If Annie and Adrian have answers to the subprime problem, WHY aren't they talking? Do you know how any homes and families they could save? They should be talking to Bernake, even to the president! Plainfield is important, but if they have all these great creative answers, ESPECIALLY what Annie learned in Business School, then PLEASE tell us NOW!!! Don't wait until January! People will lose their homes before then!!!

Anonymous said...

You may go to for a blog/discussion on Real Estate in NJ from the average man point of view [not the professionals who make commi$$ion$ on say how wonderful everything will be]

Dan said...

The Council cannot do anything for the individual finding themself in trouble with their mortgage.

But they can put pressure on lenders to advise when a property goes into foreclosure, maintain the property, pay the taxes and safeguard the property from squatters, copper thieves, etc.

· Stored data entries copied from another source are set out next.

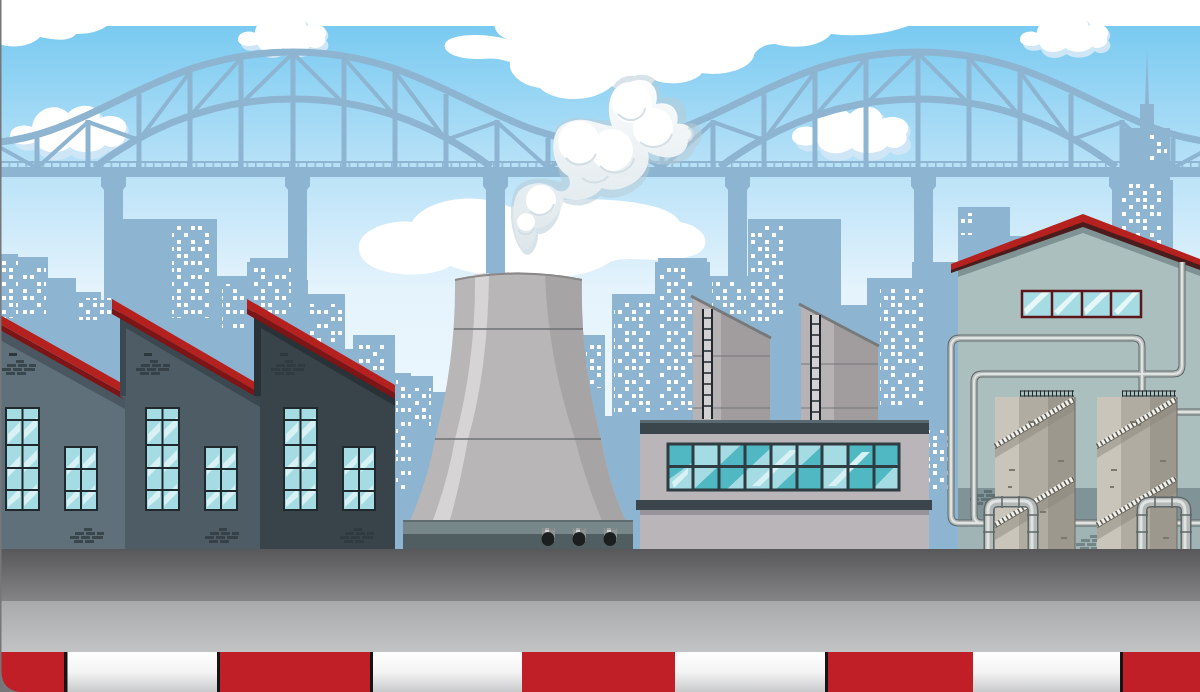
<!DOCTYPE html>
<html lang="en">
<head>
<meta charset="utf-8">
<title>Industrial district</title>
<style>
:root{--city:#8db4d1;--red:#c01f28;--roof:#b5211f;--roof-dark:#7d1416;--dark:#3a464b;--line:#2c3639;--glass:#a5dbe3;--teal:#4fb8c2;--wall:#bab5b9;--concrete:#b9b6b7;--pipe:#b5bab9}
html,body{margin:0;height:100%;overflow:hidden;background:#fff}
svg{display:block;width:1200px;height:692px}
.city{fill:var(--city)}
.steel{fill:none;stroke:var(--city)}
.cloud{fill:#fff}
.roof{fill:var(--roof)}
.roof-edge{fill:var(--roof-dark)}
.red{fill:var(--red)}
.dark{fill:var(--dark)}
.glass{fill:var(--glass)}
.frame{fill:none;stroke:#20292d}
.seam{fill:none;stroke:#6f7273;stroke-width:1.5}
.pipe-edge{fill:none;stroke:#5f6868}
.pipe-fill{fill:none;stroke:var(--pipe)}
.pipe-shine{fill:none;stroke:#dfe3e1}
</style>
</head>
<body>
<svg viewBox="0 0 1200 692" role="img" aria-label="Factories and a cooling tower in front of a city with an arch bridge">
<defs>
<linearGradient id="sky" x2="0" y2="1"><stop stop-color="#79caf1"/><stop offset=".25" stop-color="#b4e0f7"/><stop offset=".5" stop-color="#e4f3fc"/><stop offset="1" stop-color="#f6fbfe"/></linearGradient>
<linearGradient id="road" x2="0" y2="1"><stop stop-color="#58585a"/><stop offset="1" stop-color="#858587"/></linearGradient>
<linearGradient id="pavement" x2="0" y2="1"><stop stop-color="#a9aaac"/><stop offset="1" stop-color="#c2c3c5"/></linearGradient>
<linearGradient id="kerb" x2="0" y2="1"><stop stop-color="#fff"/><stop offset=".5" stop-color="#f4f4f4"/><stop offset="1" stop-color="#c9cacb"/></linearGradient>
<linearGradient id="haze" x2="0" y2="1"><stop stop-color="#fff" stop-opacity=".95"/><stop offset="1" stop-color="#dfe7ea" stop-opacity=".9"/></linearGradient>
<pattern id="lights" width="42" height="49" patternUnits="userSpaceOnUse"><path fill="#fff" d="M2 2h4v4h-4zM9 2h4v4h-4zM23 2h4v4h-4zM30 2h4v4h-4zM9 9h4v4h-4zM16 9h4v4h-4zM37 9h4v4h-4zM2 16h4v4h-4zM16 16h4v4h-4zM23 16h4v4h-4zM30 16h4v4h-4zM2 23h4v4h-4zM9 23h4v4h-4zM37 23h4v4h-4zM9 30h4v4h-4zM23 30h4v4h-4zM30 30h4v4h-4zM2 37h4v4h-4zM16 37h4v4h-4zM37 37h4v4h-4zM9 44h4v4h-4zM23 44h4v4h-4zM37 44h4v4h-4z"/></pattern>
<pattern id="posts" width="8.5" height="6" y="162" patternUnits="userSpaceOnUse"><rect class="city" width="1.5" height="6"/></pattern>
<g id="small-cloud">
<path fill="#cfe6f6" d="M4 40C2 32 14 28 24 30C26 14 48 4 60 16C72 2 94 8 94 20C114 14 124 28 116 36C126 48 108 58 98 50C90 62 66 60 62 54C46 64 30 58 28 48C16 52 4 48 4 40Z"/>
<path class="cloud" d="M0 35C0 26 12 22 22 26C24 8 46 0 58 12C70 0 90 4 90 17C108 10 122 22 114 32C118 42 104 50 95 44C86 54 66 52 60 46C46 56 28 50 26 41C14 46 0 43 0 35Z"/>
</g>
<g id="bridge-span">
<path class="steel" stroke-width="7" d="M-20 143C90 143 150 52 293 52S496 143 606 143M95 167Q185 99 293 99Q401 99 491 167"/>
<path class="steel" stroke-width="5" d="M37 138V168M88 120V168M139 94V168M190 70V168M241 57V168M293 52V168M344 57V168M395 70V168M446 94V168M497 120V168M548 138V168"/>
<path class="steel" stroke-width="4" d="M-10 142L37 168L88 122L139 140L190 72M139 140L88 122M190 116L241 58M241 104L293 53L344 104M344 58L395 116M395 72L446 140L497 122L548 168L596 142"/>
</g>
<g id="bridge-pier" class="city"><path d="M0 176H25V186L22 190V549H3V190L0 186Z"/></g>
<g id="bricks" fill="#2d383d" opacity=".75"><path d="M14 0h8v3h-8zM5 4h9v3h-9zM16 4h9v3h-9zM27 4h7v3h-7zM0 8h9v3h-9zM11 8h9v3h-9zM22 8h11v3h-11zM4 12h9v3h-9zM15 12h9v3h-9z"/></g>
<g id="shed-windows">
<g class="frame" stroke-width="2"><rect class="glass" x="6" y="408" width="33" height="102" style="fill:var(--glass)"/><rect x="65" y="447" width="32" height="63" style="fill:var(--glass)"/></g>
<path fill="#d7f1f4" d="M8 434L20 422V431L8 443ZM24 430L37 417V426L24 439ZM8 468L20 456V465L8 477ZM24 463L37 450V459L24 472ZM8 500L20 488V497L8 507ZM24 497L37 484V493L24 506ZM67 467L79 455V463L67 475ZM83 464L95 452V460L83 472ZM67 500L79 488V496L67 507ZM83 497L95 485V493L83 505Z"/>
<path class="frame" stroke-width="2" d="M22.5 408V510M6 420H39M6 445H39M6 468H39M6 490H39M81 447V510M65 469H97M65 491H97"/>
</g>
<g id="ladder"><rect width="9" height="110" fill="#d4d1d2"/><path class="frame" stroke-width="2" d="M0 0V110M9 0V110"/><path class="frame" stroke-width="1.5" d="M0 9H9M0 20H9M0 31H9M0 42H9M0 53H9M0 64H9M0 75H9M0 86H9M0 97H9"/></g>
<g id="vent"><rect x="-6" y="528" width="13" height="13" fill="#8e9394"/><rect x="-3" y="528" width="4" height="12" fill="#cfd2d2"/><ellipse cy="539" rx="6.5" ry="7" fill="#1b1f20"/><path fill="none" stroke="#777d7e" d="M-5 529H6"/></g>
<g id="silo">
<rect x="995" y="397" width="80" height="152" fill="#b1aca1"/>
<rect x="995" y="397" width="24" height="152" fill="#c9c5bb"/>
<rect x="1048" y="397" width="27" height="152" fill="#9c988e"/>
<path fill="#8d897f" opacity=".5" d="M995 446L1075 398V410L995 458ZM995 528L1075 480V492L995 540Z"/>
<path fill="none" stroke="#f0eee8" stroke-width="5" d="M995 446L1074 399M995 525L1074 478"/>
<path fill="none" stroke="#57564f" stroke-width="5" stroke-dasharray="1.5 3" d="M995 446L1074 399M995 525L1074 478"/>
<path fill="none" stroke="#6d6a62" d="M995 449L1075 402M995 528L1075 481M1075 397V549"/>
<path fill="none" stroke="#7c786e" stroke-width="2" d="M1028 422h6M1034 425h5M1009 470h6M1058 461h6M1040 512h6M1061 538h6M1008 487h4"/>
<path class="frame" stroke="#333" stroke-width="1" d="M1020 391H1074M1020 396H1074"/><path class="frame" stroke-width="6" stroke-dasharray="1 3" d="M1020 393.5H1074"/>
</g>
<g id="u-pipe">
<path class="pipe-edge" stroke-width="11" d="M989 549V511Q989 502 998 502H1024Q1033 502 1033 511V549"/>
<path class="pipe-fill" stroke-width="8" d="M989 549V511Q989 502 998 502H1024Q1033 502 1033 511V549"/>
<path class="pipe-shine" stroke-width="3" d="M988 549V511Q988 501 998 501H1024Q1032 501 1032 511V549"/>
<path class="pipe-edge" stroke-width="1.5" d="M983 515H995M983 532H995M1027 515H1039M1027 532H1039M1002 496V508M1019 496V508"/>
</g>
<path id="conduit" d="M995 523H959Q951 523 951 515V347Q951 338 960 338H1133Q1142 338 1142 347V391M1182 262V365Q1182 374 1173 374H982Q974 374 974 382V515Q974 523 982 523H1097M1176 412H1200M1176 523H1200"/>
</defs>

<g id="sky-and-clouds">
<rect width="1200" height="692" fill="#fff"/>
<rect y="26" width="1200" height="524" fill="url(#sky)"/>
<path class="cloud" d="M0 20H112C106 30 92 34 76 34C68 44 46 38 40 37C30 48 8 48 0 44ZM494 20H920C900 32 866 38 831 34C822 46 796 50 775 44C762 44 754 52 754 56C748 72 718 76 702 73C694 84 666 86 655 80C642 96 618 92 612 86C596 102 556 104 540 88C522 86 508 74 510 62C498 58 490 58 482 59C458 60 442 52 445 44C448 34 484 32 510 40C496 36 494 28 494 20Z"/>
<use href="#small-cloud" x="10" y="101"/>
<use href="#small-cloud" x="792" y="102"/>
<use href="#small-cloud" transform="translate(238 13) scale(.76)"/>
<use href="#small-cloud" transform="translate(1020 13) scale(.76)"/>
<path class="cloud" d="M359 250C356 230 390 219 412 222C424 200 474 190 510 207C560 194 668 196 680 222C712 228 712 252 690 256C666 266 630 254 610 262C580 284 500 284 450 266C430 280 362 278 359 250Z"/>
</g>

<g id="bridge">
<use href="#bridge-span"/><use href="#bridge-span" x="625"/>
<rect y="162" width="1200" height="6" fill="url(#posts)"/>
<rect class="city" y="161" width="1200" height="2"/>
<rect class="city" y="167" width="1200" height="10"/>
<use href="#bridge-pier" x="101"/><use href="#bridge-pier" x="285"/><use href="#bridge-pier" x="483"/>
<use href="#bridge-pier" x="725"/><use href="#bridge-pier" x="911"/><use href="#bridge-pier" x="1109"/>
</g>

<g id="skyline">
<path class="city" d="M0 549V254H18V257H48V278H76V292H101V300H123V219H217V276H247V262H250V258H290V262H293V280H308V294H345V349H353V335H395V373H411V376H433V392H446V549ZM560 549V335H605V416H612V294H655V262H658V258H707V262H710V276H748V219H841V305H867V278H912V262H958V207H1010V236H1115V177H1122V128H1140V104H1145L1147 50L1149 104H1154V128H1170V180H1173V549Z"/>
<g fill="url(#lights)">
<rect x="2" y="258" width="16" height="60"/><rect x="20" y="265" width="26" height="52"/><rect x="78" y="298" width="34" height="22"/>
<rect x="172" y="226" width="38" height="92"/><rect x="222" y="284" width="24" height="46"/><rect x="252" y="266" width="39" height="50"/><rect x="310" y="304" width="32" height="40"/><rect x="357" y="342" width="30" height="40"/><rect x="396" y="378" width="15" height="114"/><rect x="413" y="388" width="18" height="40"/>
<rect x="586" y="342" width="16" height="46"/><rect x="614" y="302" width="38" height="112"/><rect x="658" y="268" width="34" height="142"/><rect x="712" y="282" width="34" height="32"/><rect x="749" y="226" width="36" height="96"/><rect x="880" y="286" width="44" height="120"/><rect x="910" y="430" width="40" height="60"/><rect x="960" y="213" width="12" height="22"/><rect x="1120" y="184" width="44" height="60"/><rect x="1150" y="134" width="17" height="28"/>
</g>
</g>

<g id="smoke">
<path fill="#b9cdd8" opacity=".55" d="M521 250C508 232 508 196 518 186C530 174 552 180 562 182C556 160 546 126 566 120C584 114 596 122 610 120C604 92 616 74 634 76C654 70 664 88 660 98C686 92 690 116 684 124C704 118 706 140 696 146C692 164 668 168 650 162C652 186 620 204 600 196C586 210 568 206 560 200C564 218 548 236 538 234C538 250 528 262 521 250Z"/>
<path fill="url(#haze)" d="M520 246C512 230 510 200 520 190C532 180 548 182 556 190C564 194 574 188 568 176C548 164 550 130 564 124C582 114 596 124 612 126C604 104 612 82 630 82C652 74 660 92 656 104C674 100 680 114 677 124C692 122 696 136 688 142C686 158 666 162 648 152C654 176 622 196 602 188C588 204 570 200 564 198C562 214 546 230 536 228C536 244 526 256 520 246Z"/>
<g fill="#fff"><circle cx="632" cy="103" r="20"/><circle cx="579" cy="142" r="21"/><circle cx="653" cy="128" r="20"/><circle cx="612" cy="150" r="21"/><circle cx="541" cy="200" r="15"/><circle cx="526" cy="222" r="9"/></g>
<path fill="none" stroke="#d3dfe5" stroke-width="2" d="M618 114C630 126 644 118 645 108M566 158C576 170 592 164 596 154M600 166C612 178 632 172 634 158M640 142C652 152 668 146 672 134M530 211C540 220 552 212 554 204M518 230C524 238 532 234 534 228M582 178C592 186 604 182 608 176M688 128C694 130 694 138 688 141"/>
</g>

<g id="cooling-tower">
<path fill="var(--concrete)" d="M455 279Q518 266 582 279Q580 360 601 439Q610 490 627 523H409Q428 480 435 439Q456 360 455 279Z"/>
<path fill="#d6d4d5" d="M475 274L489 273Q488 370 468 439Q459 490 449 523H432Q448 480 455 439Q476 360 475 274Z"/>
<path fill="#9f9b9d" d="M545 274Q564 275 582 279Q580 360 601 439Q610 490 627 523H603Q585 480 575 439Q548 360 545 274Z" opacity=".65"/>
<path fill="none" stroke="#8a8788" stroke-width="2" d="M455 280Q518 267 582 280"/>
<path class="seam" d="M454 329H583M435 439H601"/>
<rect x="403" y="520" width="230" height="29" fill="#77878a"/><rect x="403" y="534" width="230" height="15" fill="#505e61"/><rect x="403" y="520" width="230" height="2" fill="#5f6d70"/>
<use href="#vent" x="548"/><use href="#vent" x="579"/><use href="#vent" x="610"/>
</g>

<g id="sawtooth-sheds">
<path fill="#60707b" d="M0 325L125 394V549H0Z"/>
<path fill="#4a5761" d="M0 330L125 399V409L0 340Z"/>
<path class="roof" d="M0 315L125 385V394L0 324Z"/><path class="roof-edge" d="M0 324L125 394V400L0 330Z"/>
<path fill="#4e5c65" d="M120 310L260 392V549H125V400L120 396Z"/>
<path fill="#3c4850" d="M120 314L260 397V407L126 328V396H120Z"/>
<path class="roof" d="M112 299L260 385V393L112 308Z"/><path class="roof-edge" d="M112 308L260 393V399L112 314Z"/>
<path fill="#39444a" d="M254 310L395 391V549H260V400L254 396Z"/>
<path fill="#293236" d="M254 314L395 396V406L261 328V396H254Z"/>
<path class="roof" d="M247 299L395 385V393L247 308Z"/><path class="roof-edge" d="M247 308L395 393V399L247 314Z"/>
<use href="#shed-windows"/><use href="#shed-windows" x="140"/><use href="#shed-windows" x="278"/>
<use href="#bricks" x="2" y="360"/><use href="#bricks" x="136" y="360"/><use href="#bricks" x="271" y="360"/>
<use href="#bricks" x="70" y="528"/><use href="#bricks" x="205" y="528"/><use href="#bricks" x="340" y="528"/>
<path fill="#2d383d" d="M9 353h8v3h-8zM144 353h8v3h-8zM280 353h8v3h-8z"/>
</g>

<g id="workshop">
<path fill="#b7b2b4" d="M693 297L770 338V420H693Z"/><path fill="#a19c9e" d="M721 312L770 338V420H721Z"/>
<path fill="#b7b2b4" d="M801 305L878 346V420H801Z"/><path fill="#a19c9e" d="M834 322L878 346V420H834Z"/>
<path fill="none" stroke="#77797b" stroke-width="3" d="M691 296L771 338M799 304L879 346"/>
<path class="seam" stroke-width="1" opacity=".6" d="M693 356H770M693 408H770M801 364H878M801 408H878"/>
<use href="#ladder" x="703" y="309"/><use href="#ladder" x="811" y="315"/>
<rect x="640" y="420" width="289" height="129" fill="var(--wall)"/>
<rect class="dark" x="640" y="420" width="289" height="14"/><rect x="640" y="420" width="289" height="3" fill="#5b6a70"/>
<rect x="640" y="510" width="289" height="5" fill="#98939a"/>
<rect class="dark" x="636" y="500" width="296" height="10"/>
<rect class="glass" x="668" y="444" width="231" height="46"/>
<path fill="var(--teal)" d="M668 444H693V462L668 480ZM693 490L742 444H775L726 490ZM775 490L822 446V490ZM848 444H899V462L872 490H848Z"/>
<path fill="#d7f1f4" d="M672 482L688 468V474L674 488ZM752 486L790 450H798L760 486ZM828 486L862 452H870L836 486Z"/>
<path fill="none" stroke="#2f3c41" stroke-width="3" d="M668 444H899V490H668ZM668 466.5H899M693 444V490M719 444V490M745 444V490M771 444V490M797 444V490M822 444V490M848 444V490M874 444V490"/>
</g>

<g id="gabled-plant">
<path fill="#abbfbf" d="M958 268L1083 220L1200 264V549H958Z"/>
<rect x="958" y="488" width="242" height="61" fill="#809497"/><rect x="958" y="523" width="242" height="26" fill="#a0b4b5"/>
<path fill="#7f9395" d="M958 270L1083 226L1200 269V276L1083 233L958 277Z"/>
<path fill="#4b1c1c" d="M951 267L1083 219L1200 262V270L1083 227L951 273Z"/>
<path class="roof" d="M951 264L1083 214L1200 259V265L1083 222L951 270Z"/>
<rect class="glass" x="1022" y="290" width="119" height="27"/>
<path fill="#e6f7f8" d="M1024 309L1042 292H1050L1026 315ZM1054 311L1074 292H1080L1058 315ZM1084 309L1102 292H1110L1086 315ZM1114 311L1133 292H1139L1118 315Z"/>
<path fill="none" stroke="#5c1519" stroke-width="2.5" d="M1022 291H1141V317H1022ZM1052 290V317M1082 290V317M1111 290V317"/>
<use href="#bricks" x="970" y="490" opacity=".5"/><use href="#bricks" x="1076" y="535" opacity=".5"/>
<use href="#conduit" class="pipe-edge" stroke-width="7"/><use href="#conduit" class="pipe-fill" stroke-width="5"/><use href="#conduit" class="pipe-shine" stroke-width="2"/>
<use href="#silo"/><use href="#silo" x="102"/>
<use href="#u-pipe"/><use href="#u-pipe" x="153"/>
</g>

<g id="street">
<rect y="549" width="1200" height="53" fill="url(#road)"/>
<rect y="601" width="1200" height="51" fill="url(#pavement)"/>
<rect y="652" width="1200" height="40" fill="url(#kerb)"/>
<path class="red" d="M0 652H64V692H0ZM220 652H370V692H220ZM522 652H675V692H522ZM828 652H973V692H828ZM1123 652H1200V692H1123Z"/>
<path fill="#151515" d="M64 652h3.5v40h-3.5zM217 652h3v40h-3zM370 652h3v40h-3zM825 652h3v40h-3zM1120 652h3v40h-3z"/>
</g>
<path id="edge" fill="#77777a" d="M0 0H1.5V672Q2 690 20 692H0Z"/>
</svg>
</body>
</html>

More than that is going to take a new President...which will have come January 21, 2009.